Mission Roll Call looks to lower veteran suicide with nationwide listening sessions

Mission Roll Call
Posted at 8:46 PM, Mar 07, 2022

CINCINNATI — On average, 17 veterans kill themselves every day, according to data from the Department of Veterans Affairs. One organization, led by a Marine Corps veteran, is looking for ways to lower that number and find solutions to some of the underlying issues that can lead to it.

“I'm personally familiar with I had my own suicide attempt back in 2014 when I was at a really low point,” said Cole Lyle, executive director of the nonprofit Mission Roll Call.

Lyle joined the Corps right out of high school, starting in a role as a diesel mechanic and eventually deploying to Afghanistan.

“So, I really enjoyed my time in the military,” Lyle said. “Obviously, there were challenges associated with it. Not all of it was good, but, you know, I decided in 2014, that I just wanted to go a different direction. And so, I got out in 2014, and my issues ultimately led me back to service in another form.”

That service was spent in Washington D.C. as Lyle spent time working for a member of Congress for three years, witnessing as he describes it the work at the strategic policy level. In addition, Lyle said he worked within the VA and got a perspective on what other veterans are dealing with on a daily basis and how those held responsible to seek out solutions work.

Now with Mission Roll Call, Lyle said he's using his knowledge of D.C. and the VA to help find solutions to those daily problems veterans face.

“We regularly poll veterans on issues that are important to them, that are happening almost immediately, so that we can present their kind of unfiltered voice and view on issues — be it suicide prevention, efforts access to care in the community (and) toxic exposures, which is a big deal right now in Congress," Lyle said. "And we give that information to the committees that handle crafting legislation and to members of Congress with veterans in their district."

Lyle said he knows preventing suicide is a dynamic challenge wherein one solution does not work for every veteran.

“Suicide prevention inherently is a complicated problem that may not be a result of service-connected mental health issues. It could be acute financial stress, it could be health care, it could be any number of different things,” Lyle said. “And the idea is to connect to those veterans before they get to that point where they're looking to make an irreversible decision.”
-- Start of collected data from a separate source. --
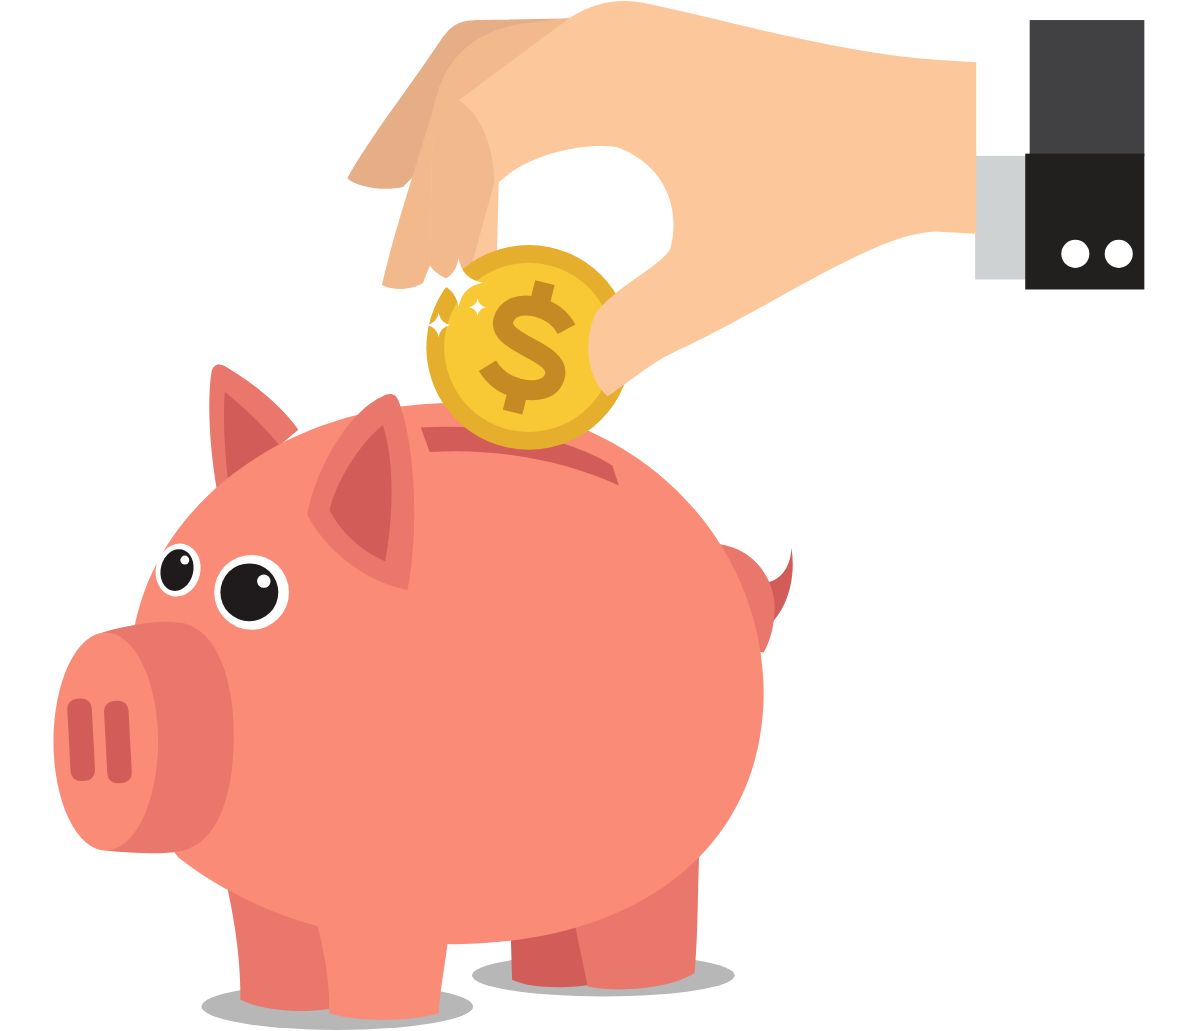
<!DOCTYPE html>
<html lang="en">
<head>
<meta charset="utf-8">
<title>Saving a coin in a piggy bank</title>
<style>
  :root {
    --paper: #ffffff;
    --pig: #f98b77;
    --pig-shade: #e9776b;
    --pig-deep: #d15c58;
    --skin: #fcc89b;
    --skin-mid: #f2ba8c;
    --skin-dark: #e5ae86;
    --coin-rim: #e5ae2c;
    --coin-face: #f8c934;
    --coin-mark: #c58a24;
    --sleeve: #414042;
    --sleeve-dark: #221f1f;
    --cuff: #cfd2d3;
    --shadow: #b7b7b7;
    --pupil: #1f1b1c;
  }
  html, body { margin: 0; background: var(--paper); overflow: hidden; }
  .illustration { display: block; width: 1200px; height: 1031px; }
  .pig { fill: var(--pig); }
  .pig-shade { fill: var(--pig-shade); }
  .pig-deep { fill: var(--pig-deep); }
  .skin { fill: var(--skin); }
  .white { fill: var(--paper); }
  .pupil { fill: var(--pupil); }
  .dollar { fill: none; stroke: var(--coin-mark); stroke-width: 9; }
</style>
</head>
<body>
<svg class="illustration" viewBox="0 0 539 463" preserveAspectRatio="none" role="img" aria-label="A hand drops a dollar coin into a pink piggy bank">
  <defs>
    <path id="sparkle" d="M0 -11 Q1.6 -1.6 11 0 Q1.6 1.6 0 11 Q-1.6 1.6 -11 0 Q-1.6 -1.6 0 -11Z"/>
    <rect id="nostril" width="11" height="37" rx="4.5"/>
  </defs>

  <g id="ground-shadows" fill="var(--shadow)">
    <ellipse cx="151.500" cy="452" rx="61" ry="10.500"/>
    <ellipse cx="271" cy="438" rx="59" ry="9.500"/>
  </g>

  <g id="piggy-bank">
    <g id="tail">
      <path class="pig-deep" d="M338 261C348 264 355 257 355.500 246C358 262 352 276 344 282Z"/>
      <path class="pig-shade" d="M318 244C335 244 347 256 348 272C348 280 346 288 343 293L325 290Z"/>
    </g>

    <g id="far-legs">
      <path class="pig-deep" d="M229 405L230 440C238 444 256 444 266 442L270 405Z"/>
      <path class="pig-shade" d="M255 400L264 443C278 446 301 444 312 437C314 415 313 395 315 365Z"/>
      <path class="pig-shade" d="M99 385C105 410 108 428 108 449C118 454 138 455 148 453L150 405Z"/>
    </g>

    <path id="far-ear" class="pig-shade" d="M95 167C96 163 99 163 102 165C114 172 127 183 134 193L98 223C94 202 93 180 95 167Z"/>
    <path class="pig-deep" d="M101 176C110 183 121 194 127 202L103 221C101 205 100 188 101 176Z"/>

    <path id="body" class="pig" d="M60 284C70 225 130 181 204 181C286 181 343 243 343 311C343 376 293 423 205 424C155 424 112 410 80 385C60 360 54 315 60 284Z"/>
    <path id="near-leg" class="pig" d="M138 400C145 422 148 438 148 455C160 459 184 459 197 455C198 440 201 430 202 412Z"/>

    <path id="coin-slot" class="pig-deep" d="M189 192C222 190 256 197 275 209L278 218C254 207 224 201 193 203Z"/>

    <g id="near-ear">
      <path class="pig-shade" d="M172 178C158 184 143 207 138 231C146 247 164 261 183 265C188 240 187 201 179 180C178 177 175 176 172 178Z"/>
      <path class="pig-deep" d="M172 191C164 197 152 213 148 229C153 239 163 248 173 252C177 230 177 207 172 191Z"/>
    </g>

    <g id="snout">
      <path class="pig-shade" d="M46 284C60 280 74 278 83 280C98 284 105 306 105 330C105 357 98 378 82 382C72 384 60 383 48 382Z"/>
      <ellipse class="pig" cx="47.500" cy="333" rx="23.500" ry="49"/>
      <use class="pig-deep" href="#nostril" transform="translate(30 314) rotate(-3)"/>
      <use class="pig-deep" href="#nostril" transform="translate(46.500 315) rotate(-3)"/>
    </g>

    <g id="eyes">
      <ellipse class="white" cx="80" cy="256" rx="10" ry="12" transform="rotate(14 80 256)"/>
      <ellipse class="pupil" cx="79.500" cy="256" rx="7.300" ry="9.500" transform="rotate(14 79.500 256)"/>
      <circle class="white" cx="83" cy="251.500" r="2"/>
      <circle class="white" cx="113" cy="266" r="16.800"/>
      <circle class="pupil" cx="112" cy="266" r="13"/>
      <circle class="white" cx="118.500" cy="261" r="3"/>
    </g>
  </g>

  <g id="sleeve">
    <rect x="438" y="70" width="24" height="55.500" fill="var(--cuff)"/>
    <rect x="462.500" y="9" width="51.500" height="61" fill="var(--sleeve)"/>
    <rect x="460.500" y="69" width="53.500" height="61" fill="var(--sleeve-dark)"/>
    <circle class="white" cx="483" cy="114" r="6.300"/>
    <circle class="white" cx="502.500" cy="114" r="6.300"/>
  </g>

  <g id="hand">
    <path fill="var(--skin-dark)" d="M275 8L216 9C206 9 203 11 198 18C184 39 166 62 156 80C160 84 173 86 181 84L215 50Z"/>
    <path fill="var(--skin-mid)" d="M264 7L232 11C212 15 202 26 197 40C190 66 178 100 171.500 128C177 131 186 130 190 127L215 65Z"/>
    <path class="skin" d="M438.500 28L422 27C378 24 330 10 290 1.500C278 -1 267 1 256 8L206 45C196 53 194 60 194 72L193 119C198 127 216 128 223 122L224 82C236 70 260 64 277 66C299 74 306 94 301 112C296 120 278 128 268 140C262 151 263 170 273 178C282 172 292 163 303 158C345 139 392 105 420 104L438.500 105Z"/>
    <path fill="var(--skin-mid)" d="M206 45C196 53 194 60 194 72L193 119C197 125 204 127 210 126L222 82C222 66 216 51 206 45Z"/>
  </g>

  <g id="coin">
    <circle cx="237.500" cy="156" r="46" fill="var(--coin-rim)"/>
    <circle cx="237.500" cy="156" r="38" fill="var(--coin-face)"/>
    <g class="dollar" transform="translate(237.500 156) rotate(14)">
      <path d="M14.500 -12C10 -17 4 -18.500 -1 -18.500C-9 -18.500 -14 -14.500 -14 -9C-14 2 14.500 -2 14.500 9.500C14.500 16 8 19 0 19C-7 19 -12 16.500 -16 12.500"/>
      <path d="M0 -30V-18M0 18V30"/>
    </g>
    <g class="white">
      <use href="#sparkle" transform="translate(206 127)"/>
      <use href="#sparkle" transform="translate(197 146) scale(.5)"/>
      <use href="#sparkle" transform="translate(214.500 138) scale(.36)"/>
    </g>
  </g>

  <path id="thumb" class="skin" d="M301 112C296 120 278 128 268 140C262 151 263 170 273 178C282 172 292 163 303 158L330 140Z"/>
</svg>
</body>
</html>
Lyle and his team are going across the country, visiting states with the largest veteran population to get a better idea of what’s going on within these communities directly from policymakers and the veterans themselves.

“We're doing this state outreach tour because one, it's important to do outreach and to get veterans connected with organizations that are doing good work in their communities, but two, when we do regional polls, state polls or local polls, we have that data and we can talk to members of Congress,” Lyle said.

Lyle said bringing the personal stories from veterans to members of Congress can also give them a better idea of how similar problems can impact each veteran so differently, ensuring there’s a broader perspective on the solutions necessary to give veterans a hand up.

The number 17 tied to the daily number of veteran suicides is lower than the one-time average number of 22 suggested by the VA, but Lyle said he’s not 100% sure the decrease represents the reality.

“VA actually broadened the timeframe in which they were collecting data. It used to be from 2005 on,” Lyle said. “Now, it includes all the way back to 2001. And to be honest, the suicide epidemic didn't really manifest for a few years after, you know, Afghanistan, the invasion in Afghanistan and Iraq in 2003.”

Lyle said the broadened timeline for data could have thinned out the average, diluting the data.

“Maybe the numbers have actually gone down," Lyle said. "But maybe it's a result of how the VA is collecting statistics, like, it's such a complicated problem, but ultimately, we do know that veterans that engage with VA community providers are less likely to take their own lives, which is why we encourage that.”

For more information about Mission Roll Call, visit their website. WCPO 9's entire interview with Cole Lyle can be found on the Homefront Facebook group page.

If you have a veteran story to tell in your community, email You also can join the Homefront Facebook group, follow Craig McKee on Facebook and find more Homefront stories here.